Aim of the exercise ->
Count up the lines of the data below that contain the string "rings", then give only the total.

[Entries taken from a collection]
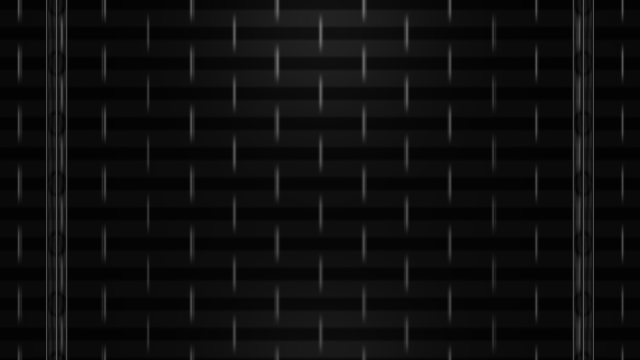
Reproduce this pattern procedurally as a WebGL 1 fragment shader.

```glsl
precision highp float;
// Dark woven slats: soft horizontal bands crossed by staggered upright glints,
// with a narrow triple-line rail near each side and dim light from top and bottom.
// Bands and glints repeat by rounding to a lattice; sines vary the glints.

uniform vec2 u_resolution;

// Lengths are fractions of the canvas height, measured from its centre.
const float COLUMN_PITCH = 0.1198;
const float COLUMN_SHIFT = 0.0018;
const float ROW_PITCH = 0.1671;
const float ROW_SHIFT = -0.0104;
const float BAND_HALF = 0.0180;
const float BAND_SOFT = 0.0055;
const float GLINT_HALF_LENGTH = 0.064;
const float GLINT_FADE = 0.046;
const float GLINT_WIDTH = 0.0046;
const float STREAK_WIDTH = 0.0034;
const float RAIL_X = 0.7315;
const float RAIL_HALF = 0.0278;
const float RAIL_LINE_WIDTH = 0.0021;

const float SLAT_TONE = 0.041;
const float GAP_TONE = 0.010;
const float GLINT_TONE = 0.29;
const float RAIL_TONE = 0.36;
const vec3 TINT = vec3(1.0, 1.003, 1.0);

// Signed distance to the nearest multiple of a pitch
float nearest(float x, float pitch) {
  return x - pitch * floor(x / pitch + 0.5);
}

// Soft line with a bell profile
float softLine(float d, float width) {
  return exp(-d * d / (width * width));
}

// Elliptical pool of light
float pool(vec2 p, vec2 centre, vec2 radius) {
  vec2 q = (p - centre) / radius;
  return exp(-dot(q, q));
}

float slats(float y) {
  float d = abs(nearest(y - ROW_SHIFT, 0.5 * ROW_PITCH));
  return smoothstep(BAND_HALF - BAND_SOFT, BAND_HALF + BAND_SOFT, d);
}

// Staggered glints: a core with a faint side streak, fading at both ends
float glints(vec2 p) {
  float x = p.x - COLUMN_SHIFT;
  float column = floor(x / COLUMN_PITCH + 0.5);
  float even = 1.0 - mod(column, 2.0);
  float dx = nearest(x, COLUMN_PITCH);
  float y = p.y - ROW_SHIFT - 0.5 * ROW_PITCH * even;
  float row = floor(y / ROW_PITCH + 0.5);
  float dy = abs(nearest(y, ROW_PITCH));

  float outer = smoothstep(1.0, 5.0, abs(column));
  float core = softLine(dx, GLINT_WIDTH * mix(1.0, 0.68, outer));
  float side = sin(column * 1.7 + 0.6) * 0.0065;
  float streak = softLine(dx - side, STREAK_WIDTH);
  float ends = 1.0 - smoothstep(GLINT_HALF_LENGTH - GLINT_FADE, GLINT_HALF_LENGTH, dy);

  float wear = 0.94 + 0.04 * sin(column * 2.3 + row * 1.9)
             + 0.03 * sin(row * 3.7 - column);
  float dim = 1.0 - 0.30 * softLine(abs(column) - 4.0, 0.4);
  return max(core, 0.45 * streak) * ends * wear * dim;
}

// Inner tone of a rail: smoky rings on a dark strip
float railFill(vec2 r) {
  float y = nearest(r.y - ROW_SHIFT, ROW_PITCH);
  float d = length(vec2(r.x, y * 0.8));
  float ring = softLine(d - 0.024, 0.006);
  float smoke = 0.5 + 0.5 * sin(r.x * 420.0 + 0.7 * sin(r.y * 37.6));
  return 0.065 + 0.065 * smoke - 0.05 * ring;
}

void main() {
  vec2 p = (gl_FragCoord.xy - 0.5 * u_resolution) / u_resolution.y;
  float px = 1.0 / u_resolution.y;

  // Light falling from above and below
  float top = pool(p, vec2(0.01, 0.44), vec2(0.28, 0.30));
  float bottom = pool(p, vec2(0.01, -0.47), vec2(0.28, 0.20));
  float middle = pool(p, vec2(0.0), vec2(0.60, 0.9));
  float light = 0.085 * top + 0.052 * bottom + 0.016 * middle;

  // Slats and gaps
  float slat = slats(p.y);
  float tone = mix(GAP_TONE + 0.55 * light, SLAT_TONE - 0.006 + light, slat);

  // Side rails
  vec2 r = vec2(abs(p.x) - RAIL_X, p.y);
  float inside = 1.0 - smoothstep(RAIL_HALF - px, RAIL_HALF + px, abs(r.x));
  tone = mix(tone, railFill(r) * mix(0.75, 1.0, slat), inside);

  // Upright glints
  float glintTone = GLINT_TONE + 0.10 * top + 0.06 * smoothstep(-0.3, 0.5, p.y);
  tone = mix(tone, glintTone, glints(p));

  // Rail lines, never thinner than a pixel can carry
  float width = max(RAIL_LINE_WIDTH, 0.6 * px);
  float edges = softLine(abs(r.x) - RAIL_HALF, width);
  float spine = softLine(r.x, width);
  tone = max(tone, RAIL_TONE * max(0.85 * edges, spine));

  gl_FragColor = vec4(tone * TINT, 1.0);
}
```
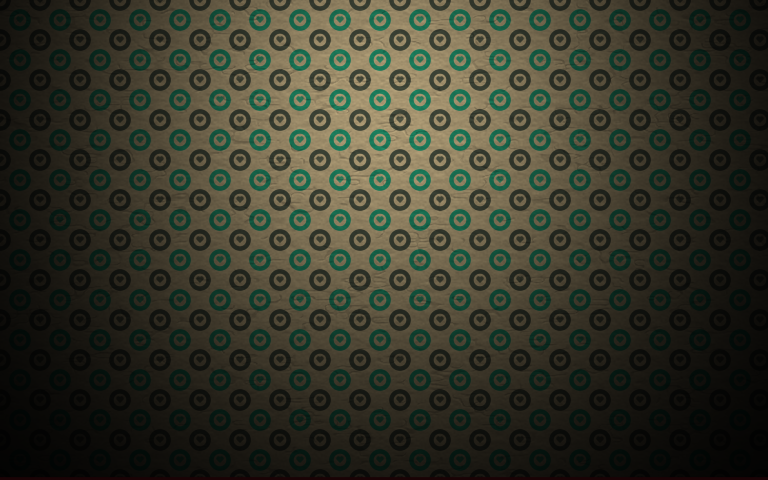
Reproduce this pattern procedurally as a WebGL 1 fragment shader.

```glsl
precision mediump float;
// Staggered rings with small hearts, in alternating rows of green and grey,
// printed on rough plaster and lit by a soft spotlight above the centre.
// Two offset square lattices carry the rings; value noise gives the relief.

uniform vec2 u_resolution;

const float ROWS = 12.0;           // lattice cells over the canvas height
const float RING_OUTER = 0.27;     // all lengths below are in cells
const float RING_INNER = 0.158;
const float HEART_SIZE = 0.108;
const float LIGHT_RADIUS = 6.75;
const float LIGHT_HEIGHT = 9.25;
const float BORDER = 0.07;

const vec3 PAPER = vec3(0.66, 0.59, 0.445);
const vec3 GREEN = vec3(0.09, 0.49, 0.36);
const vec3 GREY = vec3(0.23, 0.26, 0.21);
const vec3 BORDER_RED = vec3(0.10, 0.01, 0.02);

float hash(vec2 p) {
  return fract(sin(dot(p, vec2(12.99, 78.23))) * 43758.5);
}

float valueNoise(vec2 p) {
  vec2 i = floor(p);
  vec2 f = fract(p);
  f = f * f * (3.0 - 2.0 * f);
  float low = mix(hash(i), hash(i + vec2(1.0, 0.0)), f.x);
  float high = mix(hash(i + vec2(0.0, 1.0)), hash(i + 1.0), f.x);
  return mix(low, high, f.y);
}

// Fractal plaster height, stretched sideways
float plasterHeight(vec2 p) {
  float height = 0.0;
  float weight = 0.5;
  p *= vec2(4.0, 7.0);
  for (int i = 0; i < 3; i++) {
    height += weight * valueNoise(p);
    p = p * 2.03 + 17.3;
    weight *= 0.6;
  }
  return height;
}

// Short broken cracks that follow a noise contour inside scattered patches
float crease(vec2 p) {
  float contour = abs(valueNoise(p * vec2(3.5, 9.0) + 40.0) - 0.5);
  float patches = smoothstep(0.58, 0.75, valueNoise(p * vec2(2.2, 4.0) + 9.0));
  return patches * (1.0 - smoothstep(0.03, 0.12, contour));
}

float ringDistance(vec2 p, float inner, float outer) {
  return abs(length(p) - 0.5 * (inner + outer)) - 0.5 * (outer - inner);
}

// A tilted square joined to a circle on each upper side
float heartDistance(vec2 p, float side) {
  p.x = abs(p.x);
  float square = (p.x + abs(p.y)) * 0.7071 - 0.5 * side;
  float lobe = length(p - 0.3536 * side) - 0.5 * side;
  return min(square, lobe);
}

float coverage(float distance, float pixel) {
  return 1.0 - smoothstep(-0.6 * pixel, 0.6 * pixel, distance);
}

// Prints one lattice of rings and hearts over the base colour
vec3 printBadges(vec3 base, vec2 p, vec3 ink, float pixel) {
  vec2 cell = fract(p) - 0.5;
  float ring = coverage(ringDistance(cell, RING_INNER, RING_OUTER), pixel);
  float heart = coverage(heartDistance(cell, HEART_SIZE), pixel);
  return mix(base, ink, max(ring * 0.97, heart * 0.85));
}

float spotlight(vec2 p, vec2 centre, float radius) {
  vec2 d = (p - centre) / radius;
  return exp(-dot(d, d));
}

void main() {
  float pixel = ROWS / u_resolution.y;
  vec2 p = gl_FragCoord.xy * pixel;
  float width = u_resolution.x * pixel;

  // Printed rows: green at cell centres, grey at cell corners
  vec3 color = printBadges(PAPER, p, GREEN, pixel);
  color = printBadges(color, p + 0.5, GREY, pixel);

  // Relief shading from above, with fine grain and cracks
  vec2 toLight = vec2(0.015, 0.045);
  float relief = plasterHeight(p) - plasterHeight(p + toLight);
  float grain = valueNoise(p * 22.0) - 0.5;
  float cracks = crease(p + toLight) * 0.07 - crease(p) * 0.15;
  color *= 1.0 + 0.25 * relief + 0.07 * grain + cracks;

  // Spotlight falloff and the thin dark red lower border
  color *= spotlight(p, vec2(0.5 * width, LIGHT_HEIGHT), LIGHT_RADIUS);
  color = mix(color, BORDER_RED, coverage(p.y - BORDER, pixel));

  gl_FragColor = vec4(color, 1.0);
}
```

Exercise solution ->
4